> **What this task involves**: Lines holding the string "function": copy each one from the listing below.

======

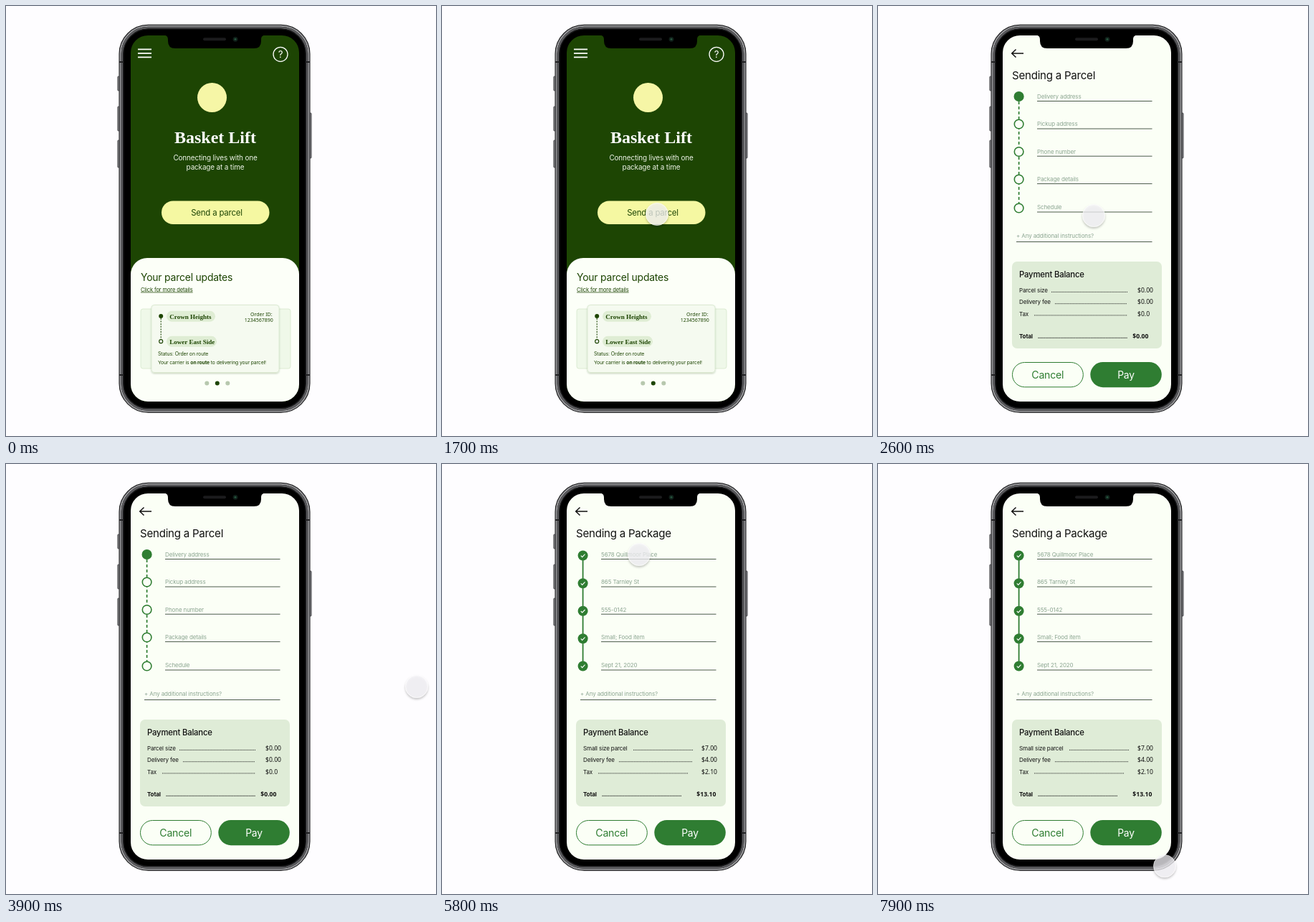
Write an HTML page that moves like this. It is 600x599 px and loops after 8 s.

```html
<!DOCTYPE html>
<html lang="en">
<head>
<meta charset="utf-8">
<title>Parcel app walkthrough</title>
<style>
  html, body { margin: 0; width: 100%; height: 100%; overflow: hidden; background: #fefdff; }
  svg { display: block; width: 600px; height: 599px; }
  text { font-family: Inter, "Liberation Sans", sans-serif; letter-spacing: -.015em; white-space: pre; }
  .serif { font-family: "Liberation Serif", serif; font-weight: 700; letter-spacing: 0; }
  .noto { font-family: "Noto Sans", sans-serif; letter-spacing: 0; }
  .bold { font-weight: 700; }
  .medium { font-weight: 500; }
  .mid { text-anchor: middle; }
  .end { text-anchor: end; }
  .under { text-decoration: underline; }
</style>
</head>
<body>
<svg viewBox="0 0 600 599" xmlns="http://www.w3.org/2000/svg">
  <defs>
    <clipPath id="glass"><rect x="174" y="41" width="235" height="510" rx="24"/></clipPath>
    <filter id="soft" x="-50%" y="-50%" width="200%" height="200%">
      <feDropShadow dx="0" dy="2" stdDeviation="1.4" flood-color="#000" flood-opacity=".3"/>
    </filter>
    <filter id="lift" x="-10%" y="-10%" width="120%" height="130%">
      <feDropShadow dx="0" dy="1.2" stdDeviation="1" flood-color="#1d4503" flood-opacity=".24"/>
    </filter>
  </defs>
  <g id="phone"></g>
  <g clip-path="url(#glass)">
    <g id="home"></g>
    <g id="empty"></g>
    <g id="filled"></g>
  </g>
  <g id="notch"></g>
  <g id="ring" fill="none">
    <circle r="41.3" stroke="#fff" stroke-width="3.8"/>
    <circle r="41.3" stroke="#0b0f14" stroke-width="2.3"/>
  </g>
  <g id="cursor">
    <circle r="15.5" fill="#f4f2f6" fill-opacity=".72" stroke="#fff" stroke-opacity=".6" filter="url(#soft)"/>
  </g>
</svg>
<script>
const $ = id => document.getElementById(id);
const DARK = '#1d4503', GREEN = '#2f7d32', PAPER = '#fbfff6';

const text = (x, y, size, fill, str, cls = '') =>
  `<text x="${x}" y="${y}" font-size="${size}" fill="${fill}" class="${cls}">${str}</text>`;
const box = (x, y, w, h, rx, fill, extra = '') =>
  `<rect x="${x}" y="${y}" width="${w}" height="${h}" rx="${rx}" fill="${fill}" ${extra}/>`;
const dot = (x, y, r, fill, extra = '') =>
  `<circle cx="${x}" cy="${y}" r="${r}" fill="${fill}" ${extra}/>`;
const path = (d, stroke, w, extra = '') =>
  `<path d="${d}" fill="none" stroke="${stroke}" stroke-width="${w}" ${extra}/>`;

function drawPhone() {
  const shell = (inset, stroke, w, fill = 'none') =>
    box(157.5 + inset, 25.8 + inset, 267 - 2 * inset, 541 - 2 * inset, 41 - inset, fill,
      `stroke="${stroke}" stroke-width="${w}"`);
  const keys = [[155.7, 98, 20], [155.7, 140, 34], [155.7, 187, 38], [423.4, 149, 63]];
  $('phone').innerHTML =
    keys.map(([x, y, h]) => box(x, y, 2.8, h, 1, '#858588', 'stroke="#343436" stroke-width=".6"')).join('') +
    shell(.6, '#262628', 1.3, '#000') + shell(2.1, '#a2a2a5', 1.8) +
    shell(4.4, '#59595c', 2.8) + shell(6.4, '#1c1c1e', 1.2) +
    [78, 514].map(y => path(`M158 ${y}h6M418 ${y}h6`, '#202022', 2)).join('');
  $('notch').innerHTML =
    '<path d="M218 40.5C224 40.5 226 42 226 47V49Q226 59 236 59H346Q356 59 356 49V47C356 42 358 40.5 364 40.5Z"/>' +
    box(275, 44.2, 32, 4, 2, '#1b1b1d') + dot(320, 46.3, 3.4, '#10201a') + dot(320, 46.3, 1.4, '#27573f');
}

function drawHome() {
  const edge = 'stroke="#d6e7cc" stroke-width=".8"';
  const step = (y, w, name) =>
    box(224, y - 7.5, w, 15, 7.5, '#dfedd4') + text(228.3, y + 3.3, 9, DARK, name, 'serif');
  $('home').innerHTML =
    box(174, 40, 235, 512, 0, DARK) +
    path('M184 60.4h19M184 65.9h19M184 71.4h19', '#fff', 1.6) +
    dot(383, 67.3, 10, 'none', 'stroke="#fff" stroke-width="1.3"') +
    text(383, 72, 13.2, '#fff', '?', 'mid') +
    dot(287.5, 127.5, 20.5, '#f6f6a6') +
    text(292, 191.3, 24, '#fff', 'Basket Lift', 'serif mid') +
    text(292, 215.4, 9.95, '#eef4e8', 'Connecting lives with one', 'mid') +
    text(292, 228.4, 9.95, '#eef4e8', 'package at a time', 'mid') +
    box(217, 271.5, 150.5, 32.5, 16.25, '#f5f8a2') +
    text(294, 292, 11.4, DARK, 'Send a parcel', 'mid') +
    box(174, 351, 235, 230, 23, '#fcfff8') +
    text(188, 383.2, 13.95, DARK, 'Your parcel updates') +
    text(188, 397.6, 7.5, DARK, 'Click for more details', 'under') +
    box(188, 422, 209, 83, 3, '#eff8e9', edge) +
    box(203, 416.5, 178, 94, 4, '#f5faf0', edge + ' filter="url(#lift)"') +
    path('M216.2 435v29', DARK, 1.1, 'stroke-dasharray="2 1.6"') +
    dot(216.2, 432, 3, DARK) + dot(216.2, 467.2, 2.5, '#fff', `stroke="${DARK}" stroke-width="1.2"`) +
    step(432.3, 68, 'Crown Heights') + step(467.3, 70, 'Lower East Side') +
    text(371.6, 432, 7, DARK, 'Order ID:', 'noto end') +
    text(372.8, 440.4, 7, DARK, '1234567890', 'noto end') +
    text(212, 487, 6.95, DARK, 'Status: Order on route') +
    text(212, 498.7, 6.8, DARK,
      'Your carrier is <tspan class="bold">on route</tspan> to delivering your parcel!') +
    dot(280.3, 525.6, 3, '#b7c8ae') + dot(294.8, 525.6, 3, DARK) + dot(309.3, 525.6, 3, '#b7c8ae');
}

const lineYs = [132.5, 171, 209.2, 247.6, 287];

// rows: [label, leader start, leader end, amount, baseline]
function drawForm(id, title, fields, nodes, rows) {
  const row = ([label, from, to, sum, y], i) => {
    const total = i === 3;
    return text(197, y, 8, '#111', label, total ? 'bold' : '') +
      path(`M${from} ${y - .6}H${to}`, '#222', total ? 1.3 : 1, 'stroke-dasharray="1.1 1"') +
      text(total ? 355.3 : 362, y, 8.6, '#111', sum, total ? 'noto bold' : 'noto');
  };
  $(id).innerHTML =
    box(174, 40, 235, 512, 0, PAPER) +
    path('M203 66H187M192.5 60.5L186.7 66L192.5 71.5', '#111', 1.5) +
    text(187, 102.2, 15.05, '#111', title) + nodes +
    fields.map((f, i) => text(222, lineYs[i] - 3.7, 8, '#8ba491', f) +
      path(`M222 ${lineYs[i]}H382.5`, '#4c5a4d', 1)).join('') +
    text(193, 323.2, 8, '#8ba491', '+ Any additional instructions?') +
    path('M193 328.5H382.5', '#4c5a4d', 1) +
    box(187, 356, 209, 121, 7, '#dfecd7') +
    text(197, 378.2, 11.3, '#111', 'Payment Balance', 'medium') +
    rows.map(row).join('') +
    box(187.5, 496.5, 98.8, 34.3, 17.1, PAPER, `stroke="${GREEN}"`) +
    text(236.8, 519, 14.1, GREEN, 'Cancel', 'mid') +
    box(296.3, 496, 99.5, 35.2, 17.6, GREEN) +
    text(346, 519, 13.8, '#fff', 'Pay', 'mid');
}

function drawForms() {
  const x = 196.6;
  const open = path(`M${x} 133V276`, GREEN, 1.7, 'stroke-dasharray="4 3"') +
    [126, 164.5, 203, 241.5, 281.5].map((y, i) =>
      dot(x, y, 6.3, i ? PAPER : GREEN, `stroke="${GREEN}" stroke-width="1.6"`)).join('');
  const done = path(`M${x} 128V281`, GREEN, 1.8) +
    [127.5, 166.2, 204.8, 243.2, 281.5].map(y => dot(x, y, 7, GREEN) +
      path(`M${x - 2.8} ${y + .2}l1.9 2l3.8 -4`, '#fff', 1.1)).join('');

  drawForm('empty', 'Sending a Parcel',
    ['Delivery address', 'Pickup address', 'Phone number', 'Package details', 'Schedule'], open, [
      ['Parcel size', 242, 348, '$0.00', 399],
      ['Delivery fee', 247, 347, '$0.00', 415.3],
      ['Tax', 218, 348, '$0.0', 431.5],
      ['Total', 223.5, 348, '$0.00', 463]
    ]);
  drawForm('filled', 'Sending a Package',
    ['5678 Quillmoor Place', '865 Tarnley St', '555-0142', 'Small; Food item', 'Sept 21, 2020'], done, [
      ['Small size parcel', 267, 350.5, '$7.00', 399],
      ['Delivery fee', 247, 349, '$4.00', 415.3],
      ['Tax', 218, 343.5, '$2.10', 431.5],
      ['Total', 223.5, 334, '$13.10', 463]
    ]);
}

const LOOP = 8000, TICK = 100;

// pointer path: [ms, x, y]
const way = [
  [100, 143, 563], [1100, 259, 318], [1600, 300, 290], [2500, 300.5, 290],
  [2600, 301, 292], [2900, 301, 292], [3700, 573, 310], [4500, 573, 310],
  [5000, 275, 133], [5300, 275, 126], [5800, 275, 126], [6300, 526, 300],
  [6600, 400, 565], [7000, 341, 503], [7300, 341, 503], [7800, 400, 560], [8000, 400, 560]
];
// presses: [start, end]
const presses = [[2300, 2600], [5500, 5700], [7100, 7300]];

function pointerAt(t) {
  const i = way.findIndex(k => k[0] > t);
  if (i < 1) return way[0].slice(1);
  const [a, ax, ay] = way[i - 1], [b, bx, by] = way[i];
  const u = (t - a) / (b - a), e = u * u * (3 - 2 * u);
  return [ax + (bx - ax) * e, ay + (by - ay) * e];
}

const show = (id, on) => $(id).setAttribute('visibility', on ? 'visible' : 'hidden');

function render(now) {
  const t = Math.floor(now % LOOP / TICK) * TICK;
  show('home', t < 2600);
  show('empty', t >= 2600 && t < 5700);
  show('filled', t >= 5700);

  const [x, y] = pointerAt(t);
  show('cursor', t >= 100 && !(t >= 6400 && t < 6600));
  $('cursor').setAttribute('transform', `translate(${x} ${y})`);

  const press = presses.find(([a, b]) => t >= a && t < b);
  $('cursor').setAttribute('opacity', press ? .5 : 1);
  show('ring', !!press);
  if (press) {
    const grow = .5 + .5 * (t - press[0]) / (press[1] - TICK - press[0]);
    $('ring').setAttribute('transform', `translate(${x} ${y}) scale(${grow})`);
  }
}

drawPhone();
drawHome();
drawForms();
const start = performance.now();
(function loop() {
  render(performance.now() - start);
  requestAnimationFrame(loop);
})();
</script>
</body>
</html>
```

======

> **Exercise solution**:
function drawPhone() {
function drawHome() {
function drawForm(id, title, fields, nodes, rows) {
function drawForms() {
function pointerAt(t) {
function render(now) {
(function loop() {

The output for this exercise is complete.